[Collection entries]
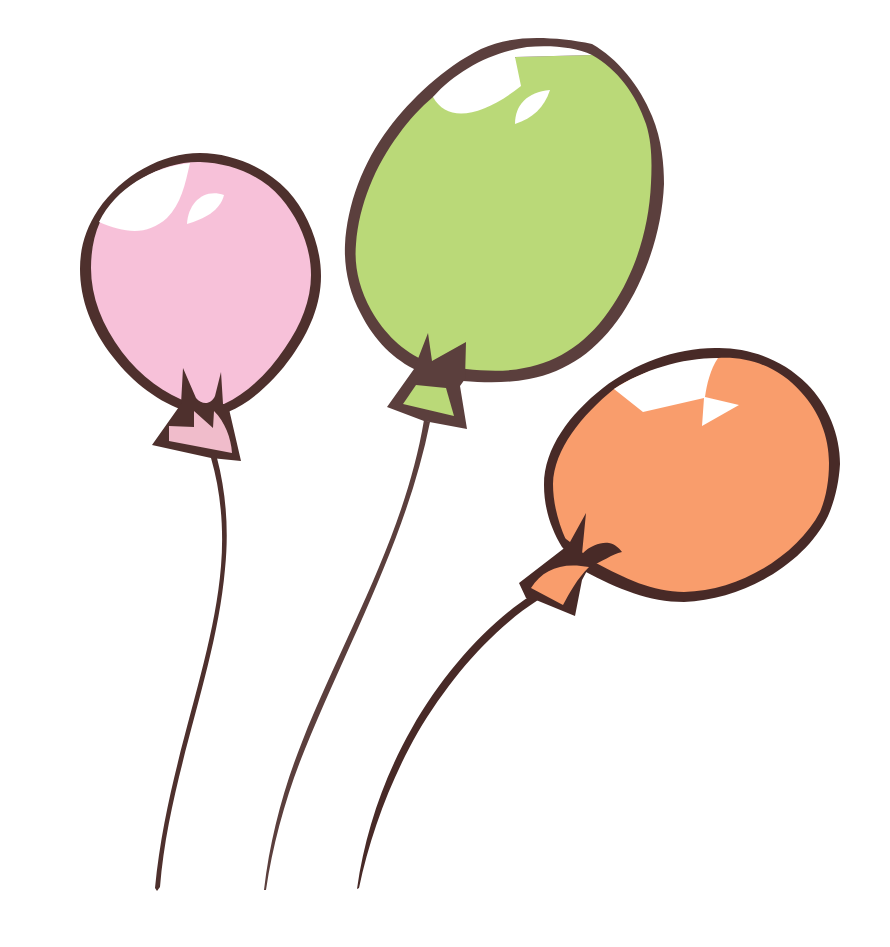
<!DOCTYPE html>
<html lang="en">
<head>
<meta charset="utf-8">
<title>Three balloons</title>
<style>
:root {
  --paper: #ffffff;
  --pink: #f7c1d9;
  --pink-knot: #f0bccb;
  --green: #bad978;
  --orange: #f99d6c;
  --ink: #4e302d;
  --ink-soft: #5b3f3d;
  --ink-deep: #482a27;
}
html, body { margin: 0; background: var(--paper); }
body { width: 890px; height: 947px; overflow: hidden; }
svg { display: block; }
.shine { fill: var(--paper); }
.pink .skin { fill: var(--pink); }
.pink .knot-skin { fill: var(--pink-knot); }
.pink .ink { fill: var(--ink); }
.green .skin, .green .knot-skin { fill: var(--green); }
.green .ink { fill: var(--ink-soft); }
.orange .skin, .orange .knot-skin { fill: var(--orange); }
.orange .ink { fill: var(--ink-deep); }
</style>
</head>
<body>
<svg width="890" height="947" viewBox="0 0 890 947" role="img" aria-label="Pink, green and orange balloons on strings">
  <g class="pink">
    <path class="ink string" d="M211 458C221 492 224 530 221 566C213 665 167 764 155 888L157 891L160 887C169 775 216 672 225 569C229 530 226 492 217 458Z"/>
    <path class="ink outline" d="M200 153C232 153 265 167 288 191C308 213 321 246 321 276C321 305 309 332 292 356C275 380 252 402 228 412L186 411C160 403 133 383 113 357C91 329 80 299 80 269C80 247 86 228 98 210C122 175 162 153 200 153Z"/>
    <path class="skin" d="M200 162C231 163 261 175 281 198C299 219 311 247 311 275C311 300 301 325 285 348C269 372 248 393 224 404L190 403C165 394 141 377 122 352C102 325 91 297 91 268C91 251 94 235 100 222C119 185 163 161 200 162Z"/>
    <path class="shine" d="M99 222C116 188 152 167 190 163C185 185 181 204 167 218C147 236 125 233 99 222Z"/>
    <path class="shine" d="M187 224C188 203 204 188 224 195C220 211 204 219 187 224Z"/>
    <path class="ink knot" d="M183 368L196 398C202 405 211 405 215 396L221 372L223 404L229 409L241 461L211 458L152 445L181 404Z"/>
    <path class="knot-skin" d="M169 426L194 427L194 411L213 428L214 411C225 422 231 438 232 453L169 441Z"/>
  </g>

  <g class="green">
    <path class="ink string" d="M424 420C405 535 344 636 302 742C284 787 270 838 264 890L266 890C273 842 287 793 305 749C350 639 407 537 430 422Z"/>
    <path class="ink outline" d="M537 38C554 38 574 40 592 44C617 58 640 86 652 116C662 140 664 165 664 184C662 232 645 279 622 314C598 350 567 372 529 379C508 383 487 383 463 381L418 371C394 360 374 340 361 314C349 292 344 268 345 245C347 205 363 162 389 128C411 99 443 68 481 49C498 41 518 38 537 38Z"/>
    <path class="skin" d="M516 57L592 55C617 69 636 94 646 124C652 143 652 163 651 183C649 229 635 272 613 305C590 341 559 362 524 368C506 372 485 371 466 369L426 361C403 352 384 333 371 310C359 288 354 266 356 244C359 205 375 166 399 134C409 120 421 107 433 97Z"/>
    <path class="shine" d="M433 97C457 70 492 52 527 47C551 45 575 47 592 55L515 57L521 86C483 116 448 124 433 97Z"/>
    <path class="shine" d="M515 124C515 105 527 92 550 90C544 108 533 118 515 124Z"/>
    <path class="ink knot" d="M428 333L432 361L466 342L465 379L460 386L467 429L424 421L387 407L414 369Z"/>
    <path class="knot-skin" d="M416 385L446 388L454 416L403 404Z"/>
  </g>

  <g class="orange">
    <path class="ink string" d="M530 596C486 625 442 675 412 728C384 777 365 832 357 889L359 888C370 835 391 779 418 732C449 680 490 631 538 600Z"/>
    <path class="ink outline" d="M715 348C748 347 782 359 807 384C828 405 840 435 840 464C839 482 835 500 828 516C806 562 745 600 684 602C649 602 618 589 584 571L562 547C551 529 544 508 544 485C544 448 570 414 603 388C634 364 675 348 715 348Z"/>
    <path class="skin" d="M718 358C750 356 780 368 801 392C819 411 829 437 829 463C829 481 826 498 820 512C798 554 741 591 684 592C653 592 624 578 596 563L566 540C558 522 553 503 553 484C554 449 582 415 614 389C642 370 682 360 718 358Z"/>
    <path class="shine" d="M614 389C643 370 681 358 718 358C710 370 707 384 705 397L739 405L702 426L704 398L643 412Z"/>
    <path class="ink knot" d="M586 513L582 554C591 545 601 542 609 543C615 544 619 548 622 552C612 554 602 562 589 567L582 580L575 616L536 600L526 598L519 583L567 546L562 536L570 542Z"/>
    <path class="knot-skin" d="M531 588C543 569 562 562 589 567C577 579 570 592 563 605Z"/>
  </g>
</svg>
</body>
</html>
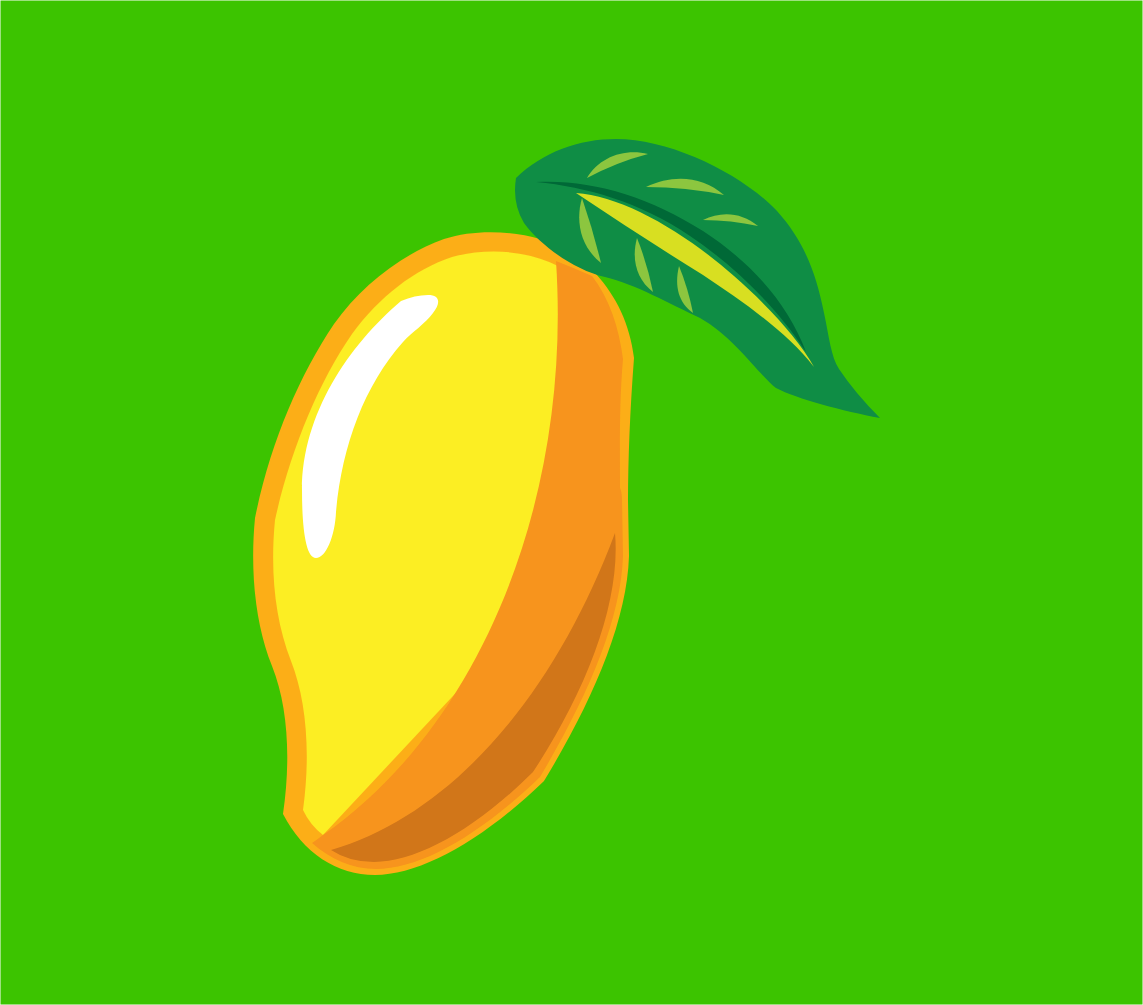
<!DOCTYPE html>
<html lang="en">
<head>
<meta charset="utf-8">
<title>Mango</title>
<style>
:root {
  --ground: #3cc400;
  --edge: #fff;
  --rim: #fcae17;
  --flesh: #fcee23;
  --shade: #f7941d;
  --deep-shade: #d17619;
  --shine: #fff;
  --leaf: #0f8d45;
  --leaf-fold: #006937;
  --leaf-rib: #d8df21;
  --leaf-vein: #8cc63f;
}
html, body { margin: 0; height: 100%; overflow: hidden; background: var(--edge); }
svg { display: block; width: 1143px; height: 1005px; }
.ground { fill: var(--ground); }
.rim { fill: var(--rim); }
.flesh { fill: var(--flesh); }
.shade { fill: var(--shade); }
.deep-shade { fill: var(--deep-shade); }
.shine { fill: var(--shine); }
.blade { fill: var(--leaf); }
.fold { fill: var(--leaf-fold); }
.rib { fill: var(--leaf-rib); }
.veins { fill: var(--leaf-vein); }
</style>
</head>
<body>
<svg viewBox="0 0 1143 1005" role="img" aria-label="Yellow mango with a green leaf">
  <rect class="ground" x="0.5" y="0.5" width="1142" height="1004"/>
  <g id="mango">
    <path class="rim" d="M255 518C270 444 299 376 334 324C361 286 402 254 444 239C475 229 512 231 540 239L596 274C616 296 630 324 634 358C630 410 628 460 628 500L629 556C627 622 592 702 544 781C483 840 421 875 375 875C337 875 303 853 283 814C291 759 288 706 272 666C255 624 250 570 255 518Z"/>
    <path class="flesh" d="M275 520C290 452 318 383 352 334C379 297 415 269 452 257C490 247 527 251 558 266L580 560L323 835Q310 825 303 810C311 752 306 699 291 661C275 620 270 572 275 520Z"/>
    <path class="shade" d="M556 261Q574 268 592 276C609 298 619 327 623 359C619 405 620 450 620 488Q622 492 622 500L623 556C621 620 587 698 540 777C480 835 421 869 376 869C352 869 330 859 312 843Q318 839 323 835C480 726 572 500 556 261Z"/>
    <path class="deep-shade" d="M615 533C621 601 587 690 533 772C477 828 418 862 374 862Q349 862 331 850C452 815 555 694 615 533Z"/>
    <path class="shine" d="M401 301Q415 295 428 295C440 295 441 303 433 313C425 324 412 332 403 342C364 386 342 446 336 512C335 536 326 558 316 558C306 558 302 530 302 490C302 414 349 345 401 301Z"/>
  </g>
  <g id="leaf">
    <path class="blade" d="M516 178C543 152 579 139 616 139C672 139 743 175 777 211C804 241 816 273 824 313C829 336 831 357 839 369Q855 393 880 418C843 411 797 399 776 388C760 376 734 337 700 318C670 304 635 284 605 277C574 270 540 245 524 223Q512 203 516 178Z"/>
    <path class="fold" d="M536 182C590 179 648 196 703 231C752 263 788 304 806 352C777 307 732 264 690 236C640 202 587 187 536 182Z"/>
    <path class="rib" d="M576 193C622 196 683 231 734 276C766 304 799 339 814 367C787 332 742 301 703 275Q640 236 576 193Z"/>
    <g class="veins">
      <path d="M587 178C599 157 625 148 648 154Q617 162 587 178Z"/>
      <path d="M646 187C673 174 702 176 724 195Q686 187 646 187Z"/>
      <path d="M703 220C721 211 741 212 758 226Q731 220 703 220Z"/>
      <path d="M582 198C575 222 581 247 601 263Q593 230 582 198Z"/>
      <path d="M637 238C631 260 637 280 653 292Q647 263 637 238Z"/>
      <path d="M679 266C674 287 679 303 693 313Q688 288 679 266Z"/>
    </g>
  </g>
</svg>
</body>
</html>
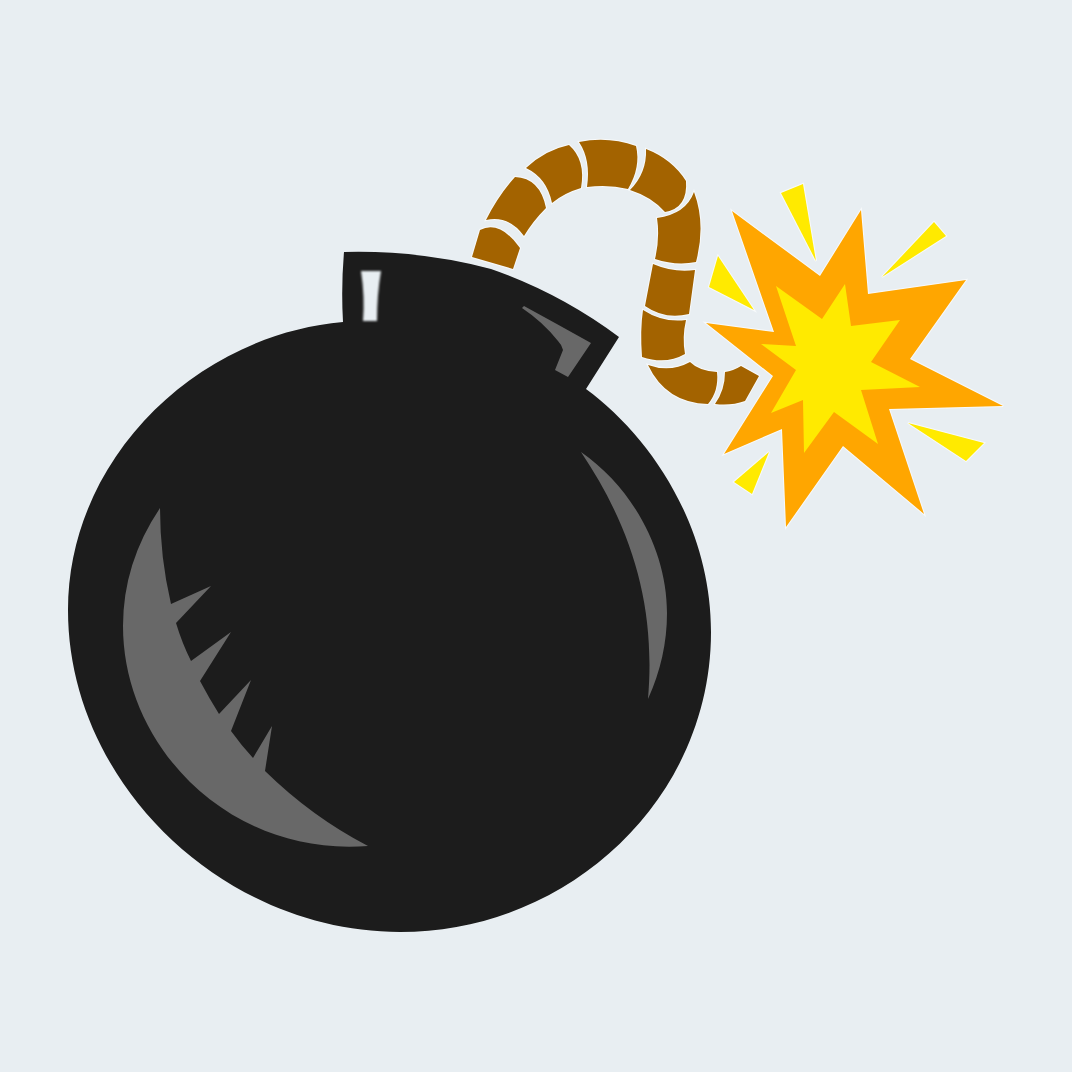
<!DOCTYPE html>
<html lang="en">
<head>
<meta charset="utf-8">
<title>Lit bomb</title>
<style>
:root {
  --sky: #e8eef2;
  --iron: #1c1c1c;
  --shine: #686868;
  --glint: #e8eef2;
  --rope: #a36300;
  --flame: #ffa600;
  --spark: #ffea00;
  --halo: #f8fafb;
}
html, body { margin: 0; background: var(--sky); overflow: hidden; }
.artboard { display: block; width: 1072px; height: 1072px; background: var(--sky); }
.iron { fill: var(--iron); }
.shine { fill: var(--shine); }
.glint { fill: var(--glint); }
.rope { fill: var(--rope); }
.flame { fill: var(--flame); }
.spark { fill: var(--spark); }
.rope, .flame, .rays { stroke: var(--halo); stroke-width: 2; paint-order: stroke; }
</style>
</head>
<body>
<svg class="artboard" viewBox="0 0 1072 1072" role="img" aria-label="Round black bomb with a burning fuse">
  <defs>
    <filter id="soften" x="-50%" y="-20%" width="200%" height="140%"><feGaussianBlur stdDeviation="1"/></filter>
  </defs>

  <g id="fuse" class="rope">
    <path d="M472 257L480 230Q500 220 520 248L513 269Z"/>
    <path d="M486 220Q498 196 515 177Q540 178 546 208Q533 221 524 236Q509 215 486 220Z"/>
    <path d="M526 168Q545 150 569 145Q586 160 581 188Q564 193 552 203Q547 178 526 168Z"/>
    <path d="M579 142Q608 136 636 146Q641 167 628 189Q608 184 587 187Q591 160 579 142Z"/>
    <path d="M646 149Q672 159 686 181Q688 208 665 212Q652 197 630 190Q647 173 646 149Z"/>
    <path d="M694 192Q706 224 696 262Q676 266 655 259Q660 238 657 218Q686 214 694 192Z"/>
    <path d="M653 264Q674 273 695 270L689 314Q665 320 645 306Z"/>
    <path d="M643 310Q663 323 686 320Q682 337 685 354Q666 365 642 357Q640 330 643 310Z"/>
    <path d="M648 365Q670 373 690 362Q699 371 717 372Q719 391 708 404Q666 403 648 365Z"/>
    <path d="M725 372Q733 371 741 366L759 376L745 401Q731 406 715 404Q725 390 725 372Z"/>
  </g>

  <g id="bomb">
    <path class="iron" d="M344 252Q420 250 491 269Q560 293 619 337L586 389C650 436 711 525 711 632C711 800 568 932 400 932C222 932 68 782 68 610C68 460 195 335 343 322Q341 287 344 252Z"/>
    <path class="glint" filter="url(#soften)" d="M361 271H381Q377 295 377 321H363Q365 297 361 271Z"/>
    <path class="shine" d="M522 308L524 306Q557 324 591 343L568 377L555 370L563 350Q562 345 558 341Q543 322 522 308Z"/>
    <path class="shine" d="M581 452C634 489 667 552 667 613Q667 657 648 699C656 606 632 528 581 452Z"/>
    <path class="shine" d="M160 508Q160 557 171 604L211 586L176 623Q182 643 191 661L231 632L200 681Q209 698 219 714L251 680L231 731Q241 745 253 758L272 726L265 771Q312 817 368 846C230 857 123 747 123 626Q123 563 160 508Z"/>
  </g>

  <g id="explosion">
    <polygon class="flame" points="732,211 820,276 861,210 868,294 966,280 910,359 1003,406 889,409 924,514 843,446 786,527 782,429 724,454 773,376 706,323 774,332"/>
    <polygon class="spark" points="776,286 822,319 845,284 851,326 900,320 871,362 920,387 861,390 878,444 834,412 804,453 803,400 771,413 796,370 761,344 796,346"/>
    <g class="spark rays">
      <polygon points="781,193 803,184 816,261"/>
      <polygon points="934,222 946,236 882,277"/>
      <polygon points="718,256 754,310 709,287"/>
      <polygon points="908,423 984,443 966,461"/>
      <polygon points="769,452 752,494 734,482"/>
    </g>
  </g>
</svg>
</body>
</html>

▶ **Task description**
The answer is the run of lines above from the line containing "358C750 356 780" through the line containing "389C643 370 681", copied exactly and alone.

▶ **Result below**
    <path class="skin" d="M718 358C750 356 780 368 801 392C819 411 829 437 829 463C829 481 826 498 820 512C798 554 741 591 684 592C653 592 624 578 596 563L566 540C558 522 553 503 553 484C554 449 582 415 614 389C642 370 682 360 718 358Z"/>
    <path class="shine" d="M614 389C643 370 681 358 718 358C710 370 707 384 705 397L739 405L702 426L704 398L643 412Z"/>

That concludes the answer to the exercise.